Molecular Geometry of Boron Trifluoride (BF3)
The molecular formula of boron trifluoride (BF3) indicates that it has one boron (B) atom and three fluorine (F) atoms. Boron is located in Group 13 of the periodic table. It has three valence electrons. Fluorine is located in Group 17 and has seven valence electrons. Fluorine requires one electron to complete its octet and achieve the electron configuration of its nearest inert gas neighbor, neon. Boron and fluorine will combine to form three B-F single covalent bonds. Boron uses all its three valence electrons to bond with the three fluorine atoms, leaving no lone pairs of electrons. Each fluorine atom will have six lone pairs [1-4].

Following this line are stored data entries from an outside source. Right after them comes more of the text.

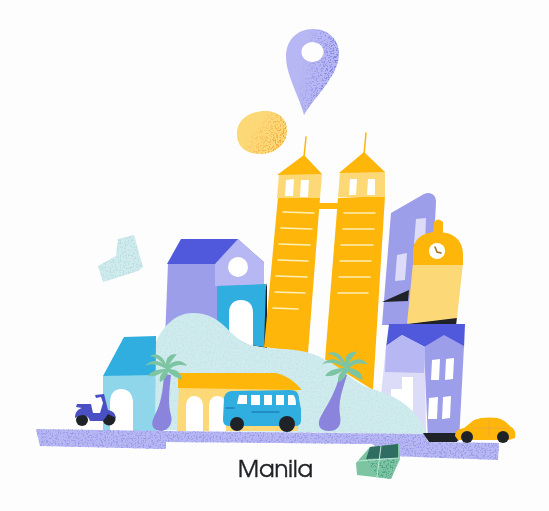
<!DOCTYPE html>
<html lang="en">
<head>
<meta charset="utf-8">
<title>Manila</title>
<style>
:root {
  --paper: #fdfdfd;
  --ink: #1f2226;
  --amber: #ffb60a;
  --amber-soft: #fcd877;
  --amber-deep: #f0a63c;
  --indigo: #5059dc;
  --indigo-dark: #4a4fc4;
  --violet: #9d9eea;
  --lilac: #b7b8f3;
  --lavender: #dcdcf9;
  --sky: #31aee0;
  --sky-soft: #8fd6ea;
  --mist: #d0ebee;
  --palm: #7cc4a2;
  --trunk: #8a84dc;
  --white: #fff;
}
html, body { margin: 0; height: 100%; overflow: hidden; background: var(--paper); }
svg { display: block; width: 549px; height: 511px; }
.paper { fill: var(--paper); }
.ink { fill: var(--ink); }
.amber { fill: var(--amber); }
.amber-soft { fill: var(--amber-soft); }
.indigo { fill: var(--indigo); }
.indigo-dark { fill: var(--indigo-dark); }
.violet { fill: var(--violet); }
.lilac { fill: var(--lilac); }
.lavender { fill: var(--lavender); }
.sky { fill: var(--sky); }
.sky-soft { fill: var(--sky-soft); }
.mist { fill: var(--mist); }
.palm { fill: var(--palm); }
.trunk { fill: var(--trunk); }
.white { fill: var(--white); }
.line { fill: none; stroke-linecap: round; }
.city-name { font: 23px "TeX Gyre Adventor", "Lato", sans-serif; fill: var(--ink); stroke: var(--ink); stroke-width: .4; }
</style>
</head>
<body>
<svg viewBox="0 0 549 511" role="img" aria-label="Illustrated skyline of Manila">
  <defs>
    <filter id="grain" x="0" y="0" width="1" height="1">
      <feTurbulence type="fractalNoise" baseFrequency=".6" numOctaves="2" seed="4" result="noise"/>
      <feColorMatrix in="noise" type="matrix" values="0 0 0 0 0  0 0 0 0 0  0 0 0 0 0  9 0 0 0 -4.6" result="specks"/>
      <feComposite in="SourceGraphic" in2="specks" operator="in"/>
    </filter>
    <linearGradient id="pin-shade" x1="0" y1="0" x2="1" y2=".3">
      <stop offset=".35" stop-color="#7a7ade" stop-opacity="0"/>
      <stop offset="1" stop-color="#7a7ade" stop-opacity=".9"/>
    </linearGradient>
    <linearGradient id="sun-shade" x1="0" y1="0" x2="1" y2=".5">
      <stop offset=".4" stop-color="#f0a63c" stop-opacity="0"/>
      <stop offset="1" stop-color="#f0a63c"/>
    </linearGradient>
    <path id="pin-shape" fill-rule="evenodd" d="M304 115C300 98 286 75 286 57C286 40 297 29 313 29C329 29 339 40 339 54C339 75 316 95 304 115ZM312 42A11 10 0 1 0 313 62A11 10 0 1 0 312 42Z"/>
    <path id="sun-shape" d="M237 132C238 119 250 111 265 111C279 111 287 119 287 130C287 144 276 154 260 154C245 154 236 146 237 132Z"/>
    <path id="ground-shape" d="M36 429L164 431L425 434L428 442L499 443L498 460L390 456L372 444L166 442V449L40 446Z"/>
    <path id="hill-shape" d="M155 430L156 342C164 325 176 313 193 313C222 313 228 336 247 344C268 352 298 345 322 358C346 369 352 383 372 389C397 396 417 408 427 434Z"/>
    <path id="tile-shape" d="M118 239L134 235L143 267L138 271L103 282L98 266L116 256Z"/>
    <g id="palm-crown">
      <path d="M0 0C-8 -5 -15 -6 -21 -3C-15 -10 -7 -9 -2 -4C-6 -9 -10 -12 -16 -13C-9 -17 -3 -12 0 -5C0 -12 4 -15 11 -15C8 -11 5 -8 3 -4C9 -10 17 -9 21 -3C14 -5 8 -4 4 0C12 1 16 5 16 11C11 9 6 6 2 3C1 8 -2 11 -6 13C-7 8 -5 5 -2 2C-7 6 -12 8 -18 7C-15 2 -8 0 0 0Z"/>
    </g>
  </defs>

  <g id="map-pin">
    <use href="#pin-shape" class="lilac"/>
    <use href="#pin-shape" fill="url(#pin-shade)" filter="url(#grain)"/>
  </g>

  <g id="sun">
    <use href="#sun-shape" class="amber-soft"/>
    <use href="#sun-shape" fill="url(#sun-shade)" filter="url(#grain)"/>
  </g>

  <g id="floating-tile">
    <use href="#tile-shape" class="mist"/>
    <use href="#tile-shape" fill="#a8d5d6" opacity=".5" filter="url(#grain)"/>
  </g>

  <g id="violet-tower">
    <path class="violet" d="M391 213L424 194C431 191 436 195 436 202L430 325H382Z"/>
    <path class="lavender" d="M416 219L426 218L425 243L414 244ZM397 255L407 253L405 280L395 281Z"/>
  </g>

  <g id="clock-tower">
    <path class="ink" d="M382 302L409 290L408 301ZM405 324L457 317L456 326Z"/>
    <path class="amber-soft" d="M413 263H463L457 318L407 324Z"/>
    <path class="amber" d="M413 265V253C413 239 422 232 438 232C454 232 463 241 463 254V265ZM433 233L434 222Q438 217 443 222V233Z"/>
    <circle class="white" cx="437" cy="251" r="8"/>
    <path class="line" stroke="#a66c16" stroke-width="1.5" d="M435 247L437 252L441 253"/>
  </g>

  <g id="lilac-townhouse">
    <path class="indigo" d="M389 324H465L464 348H386Z"/>
    <path class="lavender" d="M386 346L402 335L425 347L426 434L381 395Z"/>
    <path class="violet" d="M424 347L444 335L464 346L459 441H428Z"/>
    <path class="lilac" d="M386 346L402 335L425 347L424 373L385 372Z"/>
    <path class="white" d="M402 377H413V412L391 402V389H402Z"/>
    <path class="white" d="M432 360L440 359L439 380H431ZM446 359L454 358L453 379L445 380ZM429 398L438 397L437 419H428ZM443 397L451 396L450 418L442 419Z"/>
  </g>

  <g id="violet-house">
    <path class="violet" d="M168 263L216 263L238 239L264 262L262 345L165 340Z"/>
    <path class="lilac" d="M215 264L238 239L264 263V285L215 286Z"/>
    <path class="indigo" d="M167 264L181 239H238L215 264Z"/>
    <circle class="white" cx="238" cy="267" r="10"/>
  </g>

  <g id="blue-gatehouse">
    <path class="ink" d="M250 345L267 283V348Z"/>
    <path class="sky" d="M217 286L266 284L264 347L217 340Z"/>
    <path class="white" d="M229 335V313C229 304 234 300 241 300C249 300 253 305 253 313V347Z"/>
  </g>

  <g id="twin-towers">
    <path class="amber" d="M278 197L320 198L308 353L264 347ZM338 198L385 196L373 390L325 360ZM317 203H340V209H317Z"/>
    <path class="amber-soft" d="M279 174H322L320 198H277ZM340 172H385V197H338Z"/>
    <path class="amber" d="M277 175L304 155L322 174ZM339 173L364 152L385 172Z"/>
    <path class="line" stroke="var(--amber)" stroke-width="1.5" d="M304 157L306 137M364 155L366 133"/>
    <path class="white" d="M286 180L294 179L293 196H285ZM301 180H309L308 197H300ZM350 179H357L356 195H349ZM368 179H375V195H367Z"/>
    <path class="line" stroke="#fff0b8" stroke-width="1.5" d="M283 212L314 213M281 228L312 229M279 244L310 245M278 260L308 261M276 276L307 277M275 292L305 293M273 308L298 309M344 213H375M343 229H374M341 245H373M340 261H371M339 277H370M338 293H368"/>
  </g>

  <g id="corner-house">
    <path class="sky-soft" d="M103 376L130 374L157 372V431H103Z"/>
    <path class="sky" d="M103 376L124 337L156 336V375Z"/>
    <path class="white" d="M110 431V403C110 394 114 389 121 389C129 389 133 395 133 403V431Z"/>
  </g>

  <g id="hill">
    <use href="#hill-shape" class="mist"/>
    <use href="#hill-shape" fill="#b5dfe2" opacity=".35" filter="url(#grain)"/>
  </g>

  <g id="arcade">
    <path class="amber-soft" d="M179 387H298V431H177Z"/>
    <path class="amber" d="M178 373H276C288 376 296 383 302 390L178 388Z"/>
    <path class="white" d="M186 431V407C186 400 189 396 194 396C200 396 203 400 203 407V431ZM209 431V407C209 400 212 396 217 396C223 396 226 400 226 407V431Z"/>
  </g>

  <g id="ground">
    <use href="#ground-shape" class="lilac"/>
    <use href="#ground-shape" class="violet" filter="url(#grain)"/>
    <path class="ink" d="M423 433H461L457 442H429Z"/>
  </g>

  <g id="palm-trees">
    <path class="trunk" d="M164 374L171 375C169 392 168 405 171 415C173 423 169 430 162 431C153 431 150 425 154 417C161 404 163 391 164 374Z"/>
    <use href="#palm-crown" class="palm" transform="translate(166 369)"/>
    <path class="trunk" d="M340 374L347 375C342 391 338 402 340 415C342 425 338 431 329 431C320 431 316 425 321 416C329 402 336 391 340 374Z"/>
    <use href="#palm-crown" class="palm" transform="translate(345 368) scale(1.1)"/>
  </g>

  <g id="jeepney-bus">
    <path class="sky" d="M224 398C225 393 228 391 233 391L290 390C296 390 299 393 299 399L301 409V420C301 424 299 426 295 426H229C225 426 223 424 223 419Z"/>
    <path class="white" d="M239 395H247V404H237ZM251 395H260V405H251ZM264 395H272V405H264ZM276 395H284V405H276ZM288 395H293C295 396 296 400 296 405H288Z"/>
    <path class="line" stroke="#1e83bd" stroke-width="1.5" d="M252 412H279M226 408H234"/>
    <circle class="ink" cx="237" cy="424" r="7"/>
    <circle class="ink" cx="287" cy="424" r="8"/>
  </g>

  <g id="scooter">
    <circle class="ink" cx="82" cy="420" r="6"/>
    <circle class="ink" cx="109" cy="419" r="6.5"/>
    <path class="indigo-dark" d="M77 404H91L93 413H100L103 403L101 397L96 398L95 395L104 394L108 410C113 411 115 413 116 418L108 414L103 421H90C88 414 82 413 75 418C75 412 78 409 82 408L76 407Z"/>
  </g>

  <g id="taxi">
    <path class="amber" d="M455 436C455 431 458 429 464 428L474 420C481 417 491 417 497 418C503 419 507 423 511 427C515 429 516 433 515 438L509 440H458Z"/>
    <path class="line" stroke="var(--amber-deep)" stroke-width="1" d="M472 428H506M489 420V437"/>
    <circle class="ink" cx="467" cy="437" r="6"/>
    <circle class="ink" cx="503" cy="437" r="6"/>
  </g>

  <g id="green-tile">
    <path class="palm" d="M370 447L399 444L400 459L391 479L357 475L356 463Z"/>
    <path fill="#2f6d62" d="M370 447L398 444L398 458L366 459Z"/>
    <path fill="#4da486" d="M366 459L398 458L391 479L378 477Z" filter="url(#grain)"/>
    <path class="line" stroke="#c5e6d8" stroke-width="1" d="M381 446L377 477M358 461L399 458"/>
  </g>

  <text class="city-name" x="238" y="477" textLength="75" lengthAdjust="spacingAndGlyphs">Manila</text>
</svg>
</body>
</html>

Lewis structure indicates how bonds are formed in BF3. Boron is the least electronegative of the two atoms. So, it will lie at the center of the molecule. Dash lines represent single covalent bonds. Dots on fluorine represent the lone pairs.
VSEPR theory is used to predict the shape of the BF3 molecule. According to this theory, the central boron atom has a steric number of 3. Boron has three valence atomic orbitals forming three sp2 hybridized orbitals – one 2s and two 2p orbitals. These three hybrid orbitals overlap with fluorine’s 2p orbitals.
The electron geometry of BF3 is trigonal planar. The shape is not distorted because there are no lone pairs on the central boron atom. The molecular geometry is the same as the electron geometry. For a trigonal planar structure, the bond angle is 120°. The VSEPR notation is AX3.